Importance of estate planning highlighted in veteran’s dilemma
Some people are questioning what happened after a distinguished World War II veteran was removed from his home and placed in a nursing home by a court-appointed conservator. According to reports, the 96-year-old man was unnecessarily forced to move out of his home which has since drained his life-savings in nursing home expenses.
Friends and supporters are hoping to have the man, who has always lived by himself, back at home soon. In the meantime, though, many are questioning the legal process that resulted in his unwilling removal from his home. Through the use of conservatorships or guardianships, courts can and do appoint individuals to care for a person or his or her assets while they are still alive. Unless addressed during one’s estate planning, these issues could be left up to a judge who does not have an intimate understanding of the individual.
When individuals lose the mental or physical ability to properly care for themselves, courts may appoint someone to handle their affairs. Ideally, this would be a loved one who understands the wishes of the individual. If loved ones are too far away or otherwise unable to care for that person, however, the court may appoint someone not familiar with the individual or the individual’s needs.

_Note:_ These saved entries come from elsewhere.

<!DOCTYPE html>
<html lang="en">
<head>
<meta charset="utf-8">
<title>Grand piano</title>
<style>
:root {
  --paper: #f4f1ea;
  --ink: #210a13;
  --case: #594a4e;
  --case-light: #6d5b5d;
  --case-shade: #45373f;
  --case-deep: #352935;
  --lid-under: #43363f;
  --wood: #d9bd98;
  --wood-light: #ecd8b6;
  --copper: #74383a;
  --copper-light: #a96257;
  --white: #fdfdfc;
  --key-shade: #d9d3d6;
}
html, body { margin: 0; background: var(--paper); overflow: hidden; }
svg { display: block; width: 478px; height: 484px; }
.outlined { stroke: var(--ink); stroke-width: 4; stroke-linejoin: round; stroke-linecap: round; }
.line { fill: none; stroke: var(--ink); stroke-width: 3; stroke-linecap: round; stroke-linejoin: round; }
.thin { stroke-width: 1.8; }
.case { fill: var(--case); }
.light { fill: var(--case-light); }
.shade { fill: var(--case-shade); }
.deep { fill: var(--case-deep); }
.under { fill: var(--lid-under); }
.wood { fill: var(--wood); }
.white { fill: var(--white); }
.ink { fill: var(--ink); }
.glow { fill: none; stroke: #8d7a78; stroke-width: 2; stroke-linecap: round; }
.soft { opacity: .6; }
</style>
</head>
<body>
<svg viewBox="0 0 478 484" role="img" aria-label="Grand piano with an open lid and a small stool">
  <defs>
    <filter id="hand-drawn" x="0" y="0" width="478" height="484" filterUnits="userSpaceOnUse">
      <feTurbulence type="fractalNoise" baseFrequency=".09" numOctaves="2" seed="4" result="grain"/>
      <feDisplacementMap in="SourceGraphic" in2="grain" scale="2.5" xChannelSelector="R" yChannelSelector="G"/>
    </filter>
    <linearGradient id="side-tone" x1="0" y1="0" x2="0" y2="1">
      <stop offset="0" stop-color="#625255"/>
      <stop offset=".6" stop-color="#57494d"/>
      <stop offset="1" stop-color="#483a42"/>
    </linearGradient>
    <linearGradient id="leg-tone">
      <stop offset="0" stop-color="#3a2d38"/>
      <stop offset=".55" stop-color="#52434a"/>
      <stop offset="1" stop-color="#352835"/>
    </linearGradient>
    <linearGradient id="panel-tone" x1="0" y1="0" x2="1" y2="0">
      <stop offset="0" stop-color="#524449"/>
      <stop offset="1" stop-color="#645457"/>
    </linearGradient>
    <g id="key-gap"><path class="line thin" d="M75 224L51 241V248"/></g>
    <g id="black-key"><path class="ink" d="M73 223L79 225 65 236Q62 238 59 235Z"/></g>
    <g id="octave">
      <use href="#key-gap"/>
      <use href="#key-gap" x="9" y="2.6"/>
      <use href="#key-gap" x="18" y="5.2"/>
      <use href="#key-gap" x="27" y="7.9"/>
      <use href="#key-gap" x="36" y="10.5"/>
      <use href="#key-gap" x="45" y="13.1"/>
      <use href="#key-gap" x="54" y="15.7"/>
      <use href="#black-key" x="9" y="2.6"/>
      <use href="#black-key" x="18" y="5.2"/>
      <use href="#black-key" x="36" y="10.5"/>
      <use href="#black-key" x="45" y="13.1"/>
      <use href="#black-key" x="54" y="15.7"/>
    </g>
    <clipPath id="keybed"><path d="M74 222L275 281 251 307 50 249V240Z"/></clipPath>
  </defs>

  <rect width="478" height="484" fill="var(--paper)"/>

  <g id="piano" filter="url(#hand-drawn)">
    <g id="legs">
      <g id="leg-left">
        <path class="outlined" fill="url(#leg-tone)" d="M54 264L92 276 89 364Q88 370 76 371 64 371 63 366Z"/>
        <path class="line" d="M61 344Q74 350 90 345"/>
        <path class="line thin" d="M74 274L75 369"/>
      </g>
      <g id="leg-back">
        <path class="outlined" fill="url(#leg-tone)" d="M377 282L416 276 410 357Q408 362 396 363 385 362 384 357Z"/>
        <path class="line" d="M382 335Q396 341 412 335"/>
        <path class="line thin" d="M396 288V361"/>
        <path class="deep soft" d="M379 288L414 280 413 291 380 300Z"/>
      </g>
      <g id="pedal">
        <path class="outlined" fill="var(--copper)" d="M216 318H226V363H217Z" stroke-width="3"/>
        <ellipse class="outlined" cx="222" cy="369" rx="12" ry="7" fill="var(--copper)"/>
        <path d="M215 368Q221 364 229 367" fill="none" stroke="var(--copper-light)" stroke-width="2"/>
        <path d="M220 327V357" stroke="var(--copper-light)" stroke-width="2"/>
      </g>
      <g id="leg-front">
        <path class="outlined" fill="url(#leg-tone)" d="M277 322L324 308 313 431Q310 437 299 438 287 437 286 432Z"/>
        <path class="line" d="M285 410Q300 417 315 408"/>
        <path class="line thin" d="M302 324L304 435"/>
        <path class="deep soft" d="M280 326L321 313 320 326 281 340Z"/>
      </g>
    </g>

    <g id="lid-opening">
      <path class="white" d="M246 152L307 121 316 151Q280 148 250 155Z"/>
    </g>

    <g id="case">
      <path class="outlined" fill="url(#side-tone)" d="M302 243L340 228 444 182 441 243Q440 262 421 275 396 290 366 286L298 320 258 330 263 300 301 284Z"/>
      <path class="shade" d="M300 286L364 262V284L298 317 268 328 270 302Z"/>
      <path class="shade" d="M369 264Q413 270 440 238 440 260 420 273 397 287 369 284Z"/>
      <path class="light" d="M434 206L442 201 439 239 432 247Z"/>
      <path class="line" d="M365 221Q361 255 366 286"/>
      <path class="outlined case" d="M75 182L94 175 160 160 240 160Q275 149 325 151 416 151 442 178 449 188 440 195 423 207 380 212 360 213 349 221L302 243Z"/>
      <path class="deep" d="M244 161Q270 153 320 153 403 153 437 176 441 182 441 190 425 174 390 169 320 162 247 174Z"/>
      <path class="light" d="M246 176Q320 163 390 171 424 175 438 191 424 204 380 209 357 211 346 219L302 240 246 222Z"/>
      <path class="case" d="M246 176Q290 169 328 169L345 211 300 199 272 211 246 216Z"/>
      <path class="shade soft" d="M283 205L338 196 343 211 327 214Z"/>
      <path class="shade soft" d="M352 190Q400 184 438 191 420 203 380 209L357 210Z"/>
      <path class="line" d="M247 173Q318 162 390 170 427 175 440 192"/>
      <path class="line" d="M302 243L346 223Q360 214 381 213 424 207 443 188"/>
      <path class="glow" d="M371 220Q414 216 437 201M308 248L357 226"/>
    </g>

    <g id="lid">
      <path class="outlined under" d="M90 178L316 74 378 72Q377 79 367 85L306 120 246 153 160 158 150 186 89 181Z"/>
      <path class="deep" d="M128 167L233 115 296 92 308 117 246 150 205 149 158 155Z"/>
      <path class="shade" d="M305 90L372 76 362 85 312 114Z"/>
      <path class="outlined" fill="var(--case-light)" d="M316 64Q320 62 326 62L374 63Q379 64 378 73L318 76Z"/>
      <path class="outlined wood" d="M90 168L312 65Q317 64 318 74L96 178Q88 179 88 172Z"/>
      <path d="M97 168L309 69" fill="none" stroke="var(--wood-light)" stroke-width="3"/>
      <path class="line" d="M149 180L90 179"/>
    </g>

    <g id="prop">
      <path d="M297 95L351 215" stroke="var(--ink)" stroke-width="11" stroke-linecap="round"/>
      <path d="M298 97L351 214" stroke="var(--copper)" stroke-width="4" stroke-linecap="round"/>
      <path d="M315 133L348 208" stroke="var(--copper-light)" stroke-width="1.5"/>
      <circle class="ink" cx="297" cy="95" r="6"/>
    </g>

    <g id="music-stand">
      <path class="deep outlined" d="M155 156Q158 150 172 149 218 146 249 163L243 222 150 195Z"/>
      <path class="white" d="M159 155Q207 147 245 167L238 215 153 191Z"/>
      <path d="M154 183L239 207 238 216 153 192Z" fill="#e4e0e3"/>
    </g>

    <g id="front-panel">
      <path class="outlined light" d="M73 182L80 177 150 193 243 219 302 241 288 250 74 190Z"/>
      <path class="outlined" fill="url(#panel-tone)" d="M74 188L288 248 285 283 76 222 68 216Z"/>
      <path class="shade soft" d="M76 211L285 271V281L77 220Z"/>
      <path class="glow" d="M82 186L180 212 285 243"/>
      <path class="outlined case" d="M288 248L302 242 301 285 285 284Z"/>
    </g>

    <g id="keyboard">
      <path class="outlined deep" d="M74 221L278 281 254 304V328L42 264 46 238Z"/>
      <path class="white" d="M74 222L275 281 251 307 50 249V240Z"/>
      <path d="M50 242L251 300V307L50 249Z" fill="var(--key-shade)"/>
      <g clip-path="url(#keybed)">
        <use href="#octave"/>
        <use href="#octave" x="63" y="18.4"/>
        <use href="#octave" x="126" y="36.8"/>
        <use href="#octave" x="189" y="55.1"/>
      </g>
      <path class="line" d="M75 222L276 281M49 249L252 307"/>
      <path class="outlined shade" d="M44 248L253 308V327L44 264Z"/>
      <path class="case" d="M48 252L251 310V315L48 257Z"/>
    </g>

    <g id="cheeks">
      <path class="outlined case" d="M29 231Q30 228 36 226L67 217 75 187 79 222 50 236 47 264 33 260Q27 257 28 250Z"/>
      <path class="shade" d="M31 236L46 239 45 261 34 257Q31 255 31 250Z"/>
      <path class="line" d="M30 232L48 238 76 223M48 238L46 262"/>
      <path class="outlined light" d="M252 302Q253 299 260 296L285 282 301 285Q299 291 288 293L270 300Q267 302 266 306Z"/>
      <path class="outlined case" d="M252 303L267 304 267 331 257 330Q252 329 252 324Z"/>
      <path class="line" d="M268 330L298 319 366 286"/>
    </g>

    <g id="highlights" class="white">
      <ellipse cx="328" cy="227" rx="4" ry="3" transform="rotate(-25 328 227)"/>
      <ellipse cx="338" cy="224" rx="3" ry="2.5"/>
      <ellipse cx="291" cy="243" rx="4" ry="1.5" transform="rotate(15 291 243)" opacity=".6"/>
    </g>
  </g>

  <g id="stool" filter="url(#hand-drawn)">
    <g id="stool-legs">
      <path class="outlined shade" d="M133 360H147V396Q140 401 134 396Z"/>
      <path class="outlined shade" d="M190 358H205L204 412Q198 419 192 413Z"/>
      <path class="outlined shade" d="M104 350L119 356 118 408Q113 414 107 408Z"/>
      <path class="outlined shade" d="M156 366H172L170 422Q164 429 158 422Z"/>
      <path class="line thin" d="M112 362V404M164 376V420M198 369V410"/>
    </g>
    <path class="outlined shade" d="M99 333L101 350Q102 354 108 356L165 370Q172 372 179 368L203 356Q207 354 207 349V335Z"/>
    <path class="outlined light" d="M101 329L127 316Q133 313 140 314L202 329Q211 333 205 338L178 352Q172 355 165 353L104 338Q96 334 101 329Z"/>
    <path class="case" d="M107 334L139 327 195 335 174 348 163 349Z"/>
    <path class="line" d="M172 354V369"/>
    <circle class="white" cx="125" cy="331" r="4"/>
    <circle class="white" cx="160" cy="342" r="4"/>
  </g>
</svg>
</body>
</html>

In this case, the court-appointed conservator apparently did not understand the man’s wishes, allegedly spent his life savings on a nursing home when a veterans’ home was available and rented out the man’s home without his consent. All of these things could theoretically happen, though, when decision making is taken from an individual.
To prevent this scenario, local Fort Myers residents are urged to do an audit of their estate plans. From a health proxy to a special needs trust, attorneys can outfit people with the proper legal protection to avoid this kind of situation unfolding.
Source: CTPost.com, “WWII veteran’s plight brings calls for probate court reform,” Rob Ryser, Oct. 25, 2014